Stored data entries
•••••

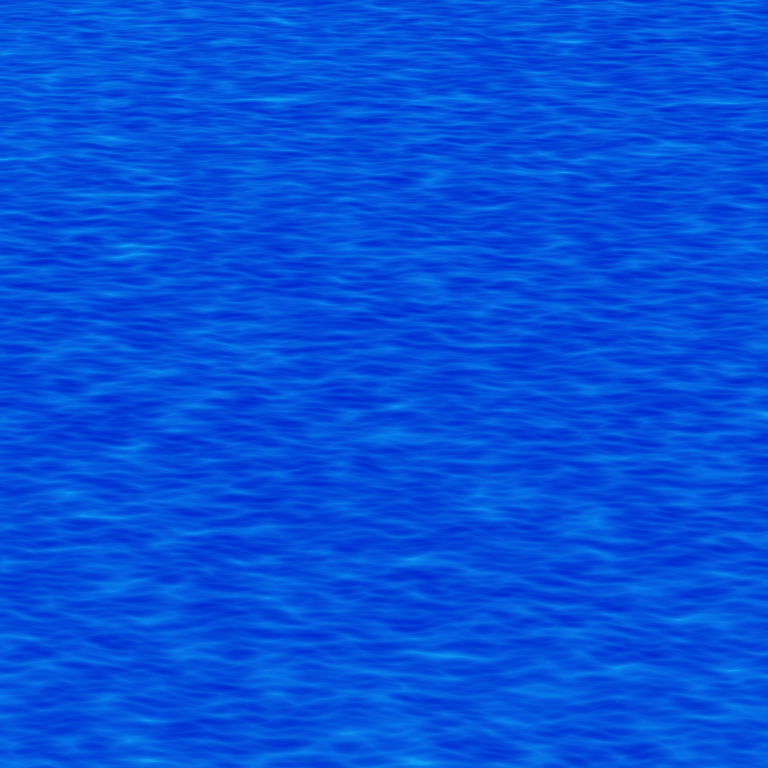
Reproduce this texture procedurally as a Shadertoy shader.

```glsl
vec2 hash2(vec2 p) {
    vec2 q = vec2(dot(p, vec2(127.1, 311.7)), dot(p, vec2(269.5, 183.3)));
    return fract(sin(q) * 43758.545);
}

// Squared cellular distance, softly limited: rounded troughs between sharp crests
float crests(vec2 p) {
    vec2 cell = floor(p), local = fract(p);
    float nearest = 4.0;
    for (int j = -1; j <= 1; j++)
    for (int i = -1; i <= 1; i++) {
        vec2 offset = vec2(i, j);
        vec2 d = offset + hash2(cell + offset) - local;
        nearest = min(nearest, dot(d, d));
    }
    return nearest / (1.0 + 0.6 * nearest);
}

// Layered sines that bend the wave lines
vec2 bend(vec2 p) {
    float along = sin(p.y * 47.0 + p.x * 9.0) + 0.6 * sin(p.y * 113.0 - p.x * 17.0);
    float across = sin(p.x * 19.0 + p.y * 29.0) + 0.7 * sin(p.x * 43.0 - p.y * 61.0 + 2.0)
                 + 0.4 * sin(p.x * 97.0 + p.y * 83.0);
    return vec2(0.012 * along, 0.0018 * across);
}

void mainImage(out vec4 fragColor, in vec2 fragCoord) {
    vec2 uv = fragCoord / iResolution.xy;

    // Perspective: waves shrink towards the top
    float nearness = 1.3 - 0.8 * uv.y;
    vec2 sea = vec2((uv.x - 0.5) / sqrt(nearness), -log(nearness) / 0.8);
    sea += bend(sea);

    // Ripples of several sizes, each layer with its own slant
    float height = 0.0;
    for (int i = 0; i < 5; i++) {
        float layer = float(i);
        float size = 0.033 * pow(0.68, layer);
        float weight = 0.08 + 0.38 * sin(layer * 0.5);
        float slant = nearness * (0.05 + 0.1 * sin(layer * 2.4 + 0.5));
        vec2 p = vec2(sea.x, sea.y + slant * sea.x);
        height += weight * (crests(p / (size * vec2(6.5, 1.0)) + layer * 17.3) - 0.19);
    }

    // Broad swell and lighter far left
    float swell = sin(sea.y * 21.0 + sea.x * 4.0 + 1.5 * sin(sea.x * 5.0))
                + 0.7 * sin(sea.y * 37.0 + sea.x * 7.0 + 2.0 * sin(sea.x * 6.0 + 1.0));
    float glow = smoothstep(0.55, 1.0, uv.y) * (0.9 - uv.x)
               + 0.5 * smoothstep(0.35, 0.0, uv.y) - 0.15;

    // Deep blue to azure, with cyan on the highest crests
    float green = 0.325 + 0.62 * height + 0.007 * swell + 0.06 * glow;
    float light = clamp((green - 0.2) / 0.26, -0.15, 1.4);
    vec3 color = mix(vec3(0.005, 0.21, 0.825), vec3(0.03, 0.45, 0.905), light);
    color += vec3(0.03, 0.05, 0.01) * smoothstep(1.1, 1.5, light);
    fragColor = vec4(clamp(color, 0.0, 1.0), 1.0);
}
```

•••••

* [Task goal]: Every line above should be duplicated exactly; the pictures are to be left out.

* [Result below]:
Reproduce this texture procedurally as a Shadertoy shader.

```glsl
vec2 hash2(vec2 p) {
    vec2 q = vec2(dot(p, vec2(127.1, 311.7)), dot(p, vec2(269.5, 183.3)));
    return fract(sin(q) * 43758.545);
}

// Squared cellular distance, softly limited: rounded troughs between sharp crests
float crests(vec2 p) {
    vec2 cell = floor(p), local = fract(p);
    float nearest = 4.0;
    for (int j = -1; j <= 1; j++)
    for (int i = -1; i <= 1; i++) {
        vec2 offset = vec2(i, j);
        vec2 d = offset + hash2(cell + offset) - local;
        nearest = min(nearest, dot(d, d));
    }
    return nearest / (1.0 + 0.6 * nearest);
}

// Layered sines that bend the wave lines
vec2 bend(vec2 p) {
    float along = sin(p.y * 47.0 + p.x * 9.0) + 0.6 * sin(p.y * 113.0 - p.x * 17.0);
    float across = sin(p.x * 19.0 + p.y * 29.0) + 0.7 * sin(p.x * 43.0 - p.y * 61.0 + 2.0)
                 + 0.4 * sin(p.x * 97.0 + p.y * 83.0);
    return vec2(0.012 * along, 0.0018 * across);
}

void mainImage(out vec4 fragColor, in vec2 fragCoord) {
    vec2 uv = fragCoord / iResolution.xy;

    // Perspective: waves shrink towards the top
    float nearness = 1.3 - 0.8 * uv.y;
    vec2 sea = vec2((uv.x - 0.5) / sqrt(nearness), -log(nearness) / 0.8);
    sea += bend(sea);

    // Ripples of several sizes, each layer with its own slant
    float height = 0.0;
    for (int i = 0; i < 5; i++) {
        float layer = float(i);
        float size = 0.033 * pow(0.68, layer);
        float weight = 0.08 + 0.38 * sin(layer * 0.5);
        float slant = nearness * (0.05 + 0.1 * sin(layer * 2.4 + 0.5));
        vec2 p = vec2(sea.x, sea.y + slant * sea.x);
        height += weight * (crests(p / (size * vec2(6.5, 1.0)) + layer * 17.3) - 0.19);
    }

    // Broad swell and lighter far left
    float swell = sin(sea.y * 21.0 + sea.x * 4.0 + 1.5 * sin(sea.x * 5.0))
                + 0.7 * sin(sea.y * 37.0 + sea.x * 7.0 + 2.0 * sin(sea.x * 6.0 + 1.0));
    float glow = smoothstep(0.55, 1.0, uv.y) * (0.9 - uv.x)
               + 0.5 * smoothstep(0.35, 0.0, uv.y) - 0.15;

    // Deep blue to azure, with cyan on the highest crests
    float green = 0.325 + 0.62 * height + 0.007 * swell + 0.06 * glow;
    float light = clamp((green - 0.2) / 0.26, -0.15, 1.4);
    vec3 color = mix(vec3(0.005, 0.21, 0.825), vec3(0.03, 0.45, 0.905), light);
    color += vec3(0.03, 0.05, 0.01) * smoothstep(1.1, 1.5, light);
    fragColor = vec4(clamp(color, 0.0, 1.0), 1.0);
}
```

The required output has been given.